Moreover, I was bemused by the complaint that there is not much to do during the Northern winters. Why not try hunting by snowshoe or ski, if one must hunt? The answer, I'm afraid, is that to these Americans (and they are not alone), minimal exertion, gasoline-powered engines, killing if possible, seem to be essential to outdoor "sport." Perhaps they are to be pitied more than the foxes, but meanwhile they are ruining the outdoors for the rest of us.
Palo Alto, Calif.
"He could have gone to ground anytime he wanted." It sounds to me like the speaker is equating his IQ with that of the fox so ruthlessly pursued and killed. Perhaps if this same daring hunter spent more time learning about ecology and the natural balance of nature he could surpass the fox's mentality, leave him alone and wait for the return of the game birds—if the sounds of the snowmobile engines haven't already driven them away for good.

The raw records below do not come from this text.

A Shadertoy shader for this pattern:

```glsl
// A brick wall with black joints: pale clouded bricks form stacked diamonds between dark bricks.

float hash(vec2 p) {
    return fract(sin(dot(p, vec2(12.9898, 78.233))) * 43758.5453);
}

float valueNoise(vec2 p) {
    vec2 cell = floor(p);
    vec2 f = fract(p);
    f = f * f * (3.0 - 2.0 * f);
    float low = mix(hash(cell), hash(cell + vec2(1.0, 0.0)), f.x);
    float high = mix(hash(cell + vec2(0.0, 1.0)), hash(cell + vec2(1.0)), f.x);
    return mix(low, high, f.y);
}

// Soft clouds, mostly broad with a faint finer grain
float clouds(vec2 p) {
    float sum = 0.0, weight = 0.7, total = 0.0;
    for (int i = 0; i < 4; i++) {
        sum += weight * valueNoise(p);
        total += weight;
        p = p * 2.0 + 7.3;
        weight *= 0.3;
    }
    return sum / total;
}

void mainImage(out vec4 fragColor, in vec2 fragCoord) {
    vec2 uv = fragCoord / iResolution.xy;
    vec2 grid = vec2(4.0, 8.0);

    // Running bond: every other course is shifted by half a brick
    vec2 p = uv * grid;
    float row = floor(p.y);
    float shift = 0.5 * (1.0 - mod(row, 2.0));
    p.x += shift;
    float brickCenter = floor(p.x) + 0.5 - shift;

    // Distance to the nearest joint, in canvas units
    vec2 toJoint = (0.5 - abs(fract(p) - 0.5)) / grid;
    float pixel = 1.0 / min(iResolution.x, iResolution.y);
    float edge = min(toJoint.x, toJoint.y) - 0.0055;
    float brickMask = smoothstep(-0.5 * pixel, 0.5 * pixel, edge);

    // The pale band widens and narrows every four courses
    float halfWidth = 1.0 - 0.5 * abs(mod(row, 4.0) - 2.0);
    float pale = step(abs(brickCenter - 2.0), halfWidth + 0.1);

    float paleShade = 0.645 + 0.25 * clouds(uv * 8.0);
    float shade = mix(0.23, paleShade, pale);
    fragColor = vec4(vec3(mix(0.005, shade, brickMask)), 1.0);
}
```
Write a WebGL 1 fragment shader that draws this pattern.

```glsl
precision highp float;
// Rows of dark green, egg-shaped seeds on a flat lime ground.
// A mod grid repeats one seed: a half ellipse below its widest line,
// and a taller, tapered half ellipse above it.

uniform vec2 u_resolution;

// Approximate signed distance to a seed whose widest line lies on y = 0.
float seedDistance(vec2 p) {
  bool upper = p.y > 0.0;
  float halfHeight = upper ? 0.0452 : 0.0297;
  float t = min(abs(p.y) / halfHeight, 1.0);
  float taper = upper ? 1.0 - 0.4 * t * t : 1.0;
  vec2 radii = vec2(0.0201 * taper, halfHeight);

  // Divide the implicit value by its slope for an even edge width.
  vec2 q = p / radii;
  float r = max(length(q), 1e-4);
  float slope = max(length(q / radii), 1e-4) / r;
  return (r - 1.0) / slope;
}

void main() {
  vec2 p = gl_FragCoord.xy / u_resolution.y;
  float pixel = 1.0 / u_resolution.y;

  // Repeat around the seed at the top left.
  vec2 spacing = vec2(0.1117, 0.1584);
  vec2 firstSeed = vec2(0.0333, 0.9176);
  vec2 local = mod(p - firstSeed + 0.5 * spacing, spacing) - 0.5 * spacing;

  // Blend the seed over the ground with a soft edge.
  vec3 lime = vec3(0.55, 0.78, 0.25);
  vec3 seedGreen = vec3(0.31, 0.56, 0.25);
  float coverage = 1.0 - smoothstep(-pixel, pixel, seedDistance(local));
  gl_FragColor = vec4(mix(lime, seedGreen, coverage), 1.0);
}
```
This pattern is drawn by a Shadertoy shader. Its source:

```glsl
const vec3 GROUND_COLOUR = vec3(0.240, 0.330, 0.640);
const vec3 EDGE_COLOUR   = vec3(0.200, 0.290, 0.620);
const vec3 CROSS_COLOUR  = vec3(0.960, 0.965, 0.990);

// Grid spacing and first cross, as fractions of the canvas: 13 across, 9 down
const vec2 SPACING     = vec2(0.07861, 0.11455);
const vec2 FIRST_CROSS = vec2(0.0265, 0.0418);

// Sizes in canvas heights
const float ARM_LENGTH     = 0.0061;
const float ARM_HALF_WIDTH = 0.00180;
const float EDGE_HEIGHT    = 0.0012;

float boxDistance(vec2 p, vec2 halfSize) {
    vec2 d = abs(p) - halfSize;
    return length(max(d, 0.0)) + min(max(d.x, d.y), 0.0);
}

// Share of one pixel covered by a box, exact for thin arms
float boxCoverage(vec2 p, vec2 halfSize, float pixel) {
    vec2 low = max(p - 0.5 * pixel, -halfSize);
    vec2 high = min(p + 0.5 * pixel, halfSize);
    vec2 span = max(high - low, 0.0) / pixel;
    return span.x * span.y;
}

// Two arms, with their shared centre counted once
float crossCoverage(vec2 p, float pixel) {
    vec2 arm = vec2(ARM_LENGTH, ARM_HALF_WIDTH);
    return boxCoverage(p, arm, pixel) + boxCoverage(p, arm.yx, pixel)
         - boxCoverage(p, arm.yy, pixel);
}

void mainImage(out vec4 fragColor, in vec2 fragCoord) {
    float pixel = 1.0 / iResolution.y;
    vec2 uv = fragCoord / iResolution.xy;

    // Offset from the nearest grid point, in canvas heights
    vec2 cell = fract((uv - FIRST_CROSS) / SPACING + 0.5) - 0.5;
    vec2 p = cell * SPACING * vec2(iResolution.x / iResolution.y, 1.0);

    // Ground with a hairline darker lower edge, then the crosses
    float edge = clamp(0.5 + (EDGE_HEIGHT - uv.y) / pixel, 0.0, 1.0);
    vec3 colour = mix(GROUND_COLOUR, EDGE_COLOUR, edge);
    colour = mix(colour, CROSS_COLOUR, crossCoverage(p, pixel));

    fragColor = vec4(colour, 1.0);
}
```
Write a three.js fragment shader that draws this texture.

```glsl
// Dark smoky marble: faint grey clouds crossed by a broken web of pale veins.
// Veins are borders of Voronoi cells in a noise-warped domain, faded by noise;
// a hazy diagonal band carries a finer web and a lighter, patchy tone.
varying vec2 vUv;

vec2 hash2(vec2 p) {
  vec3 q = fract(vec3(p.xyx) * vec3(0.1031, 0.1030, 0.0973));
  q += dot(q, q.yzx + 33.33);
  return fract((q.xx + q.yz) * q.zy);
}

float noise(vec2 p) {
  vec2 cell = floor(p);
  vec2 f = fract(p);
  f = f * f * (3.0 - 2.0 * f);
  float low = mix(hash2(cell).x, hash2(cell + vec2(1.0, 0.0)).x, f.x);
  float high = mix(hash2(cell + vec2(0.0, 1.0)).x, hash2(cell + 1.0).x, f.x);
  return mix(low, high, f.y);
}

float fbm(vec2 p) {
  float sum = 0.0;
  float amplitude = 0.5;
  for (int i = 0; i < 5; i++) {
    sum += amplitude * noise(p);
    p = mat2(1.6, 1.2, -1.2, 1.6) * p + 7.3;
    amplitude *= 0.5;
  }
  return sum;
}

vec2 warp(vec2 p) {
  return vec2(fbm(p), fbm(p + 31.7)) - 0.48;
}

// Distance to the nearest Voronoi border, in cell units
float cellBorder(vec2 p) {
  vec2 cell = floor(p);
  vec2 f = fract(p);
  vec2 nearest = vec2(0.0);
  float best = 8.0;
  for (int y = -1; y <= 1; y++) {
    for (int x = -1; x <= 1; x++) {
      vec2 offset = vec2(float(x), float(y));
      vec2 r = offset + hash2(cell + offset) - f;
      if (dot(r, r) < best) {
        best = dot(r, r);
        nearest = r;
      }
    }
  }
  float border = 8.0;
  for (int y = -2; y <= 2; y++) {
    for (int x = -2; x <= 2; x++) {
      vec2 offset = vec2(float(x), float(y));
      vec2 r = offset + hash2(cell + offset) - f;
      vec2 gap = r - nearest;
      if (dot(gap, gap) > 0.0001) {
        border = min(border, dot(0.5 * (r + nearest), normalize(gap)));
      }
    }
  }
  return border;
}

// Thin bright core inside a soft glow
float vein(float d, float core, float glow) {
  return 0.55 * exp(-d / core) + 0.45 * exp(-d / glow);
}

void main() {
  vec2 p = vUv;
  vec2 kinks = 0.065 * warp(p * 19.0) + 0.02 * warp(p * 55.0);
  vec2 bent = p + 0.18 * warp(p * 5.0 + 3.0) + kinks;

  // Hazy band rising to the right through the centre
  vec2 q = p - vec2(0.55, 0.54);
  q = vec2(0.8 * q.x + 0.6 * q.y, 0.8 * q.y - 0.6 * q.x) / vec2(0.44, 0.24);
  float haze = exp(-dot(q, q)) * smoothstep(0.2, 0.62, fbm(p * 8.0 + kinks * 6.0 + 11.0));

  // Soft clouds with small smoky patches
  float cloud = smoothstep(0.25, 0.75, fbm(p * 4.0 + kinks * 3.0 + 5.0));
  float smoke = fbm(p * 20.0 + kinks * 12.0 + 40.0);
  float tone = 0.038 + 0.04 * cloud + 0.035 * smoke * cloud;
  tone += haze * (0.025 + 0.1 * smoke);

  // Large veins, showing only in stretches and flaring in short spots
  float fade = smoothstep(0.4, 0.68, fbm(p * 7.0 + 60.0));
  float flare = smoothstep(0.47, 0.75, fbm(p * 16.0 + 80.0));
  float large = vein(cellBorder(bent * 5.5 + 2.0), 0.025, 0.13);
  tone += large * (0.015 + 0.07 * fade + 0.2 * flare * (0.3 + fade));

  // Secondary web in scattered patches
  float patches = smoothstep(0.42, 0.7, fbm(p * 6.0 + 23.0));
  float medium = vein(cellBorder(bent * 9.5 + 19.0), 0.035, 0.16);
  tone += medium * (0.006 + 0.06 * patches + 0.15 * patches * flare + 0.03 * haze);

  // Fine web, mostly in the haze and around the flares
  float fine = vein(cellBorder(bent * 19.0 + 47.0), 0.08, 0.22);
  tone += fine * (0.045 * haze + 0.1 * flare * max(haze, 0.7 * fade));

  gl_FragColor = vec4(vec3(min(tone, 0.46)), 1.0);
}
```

MRS. JOHN A. JOSLYN
The mentality, not to say morality, of Minnesota's snowmobile fox hunters is best revealed in Bob Allison's remark that there is nothing else to do outdoors in the Minnesota winter. Having thus eliminated skiing, skating, sledding, tobogganing, ice fishing and the like, we can only say: don't just sit there—get out and kill something!
Groping for a rationale for this disgusting pastime, we are further advised that foxes are to be killed because in them are combined the worst traits of cats and dogs. I don't know about cats, but a dog's worst trait is what it does on people's lawns. I can see it now: after a visit to a neighbor's lawn, the poor poodle is pursued through the neighborhood by some nitwit, foot to the floor of his snowmobile, pump gun blazing, while a plane circles overhead to spot the next offender. After all, what else is there to do during a Minnesota winter?
JOHN R. HUDSON
Each time I read an article in SI or in any other magazine on conservation—or the lack of it—I am reminded of an experience I had some four years ago while I was attending Lehigh University. Like many other engineering students, I was taking a biology course in order to "broaden my interests." In the hall outside the classroom was an exhibit case containing what seemed to me to be a conglomeration of biological species.
One day I arrived somewhat early for class and, to pass the time, I skimmed the exhibit. As my eyes jumped randomly across the case, I suddenly saw a sign that made me stop. Here, in the most dimly lit part of the exhibit, where the glass case seemed to have years of dust caked upon it, I read something like this:
WORLD'S MOST DESTRUCTIVE CREATURE. MUCH OF ITS EFFORT IS SPENT DESTROYING THE VERY ENVIRONMENT IT NEEDS TO SURVIVE.
I strained my eyes to focus on what I expected to see, but I could see nothing. Perhaps a fly or a termite, I thought. No, there was nothing there. I turned away, softly cursing that this, of all the creatures, would be missing. But at the last instant, although it was almost invisible through the shadows and the darkness and the dust, I saw it. With a feeling almost terrifying in its intensity, I realized I was looking into a mirror: Homo sapiens!
DOUGLAS G. MARSH
OLD HANDS ON DECK
As Ezra Bowen has pointed out (I Finally Got the Point, Feb. 10), basketball games aboard the aircraft carrier Midway during the middle '40s were something to behold. However, for him to even suggest that gambling was going on—oh perish the thought! Also, I must take exception to Mr. Bowen's statement regarding "one or two notably ill-behaved officers' teams," for I was a member of one of those teams—and, after all, Congress had decreed that we all were "officers and gentlemen." What higher authority?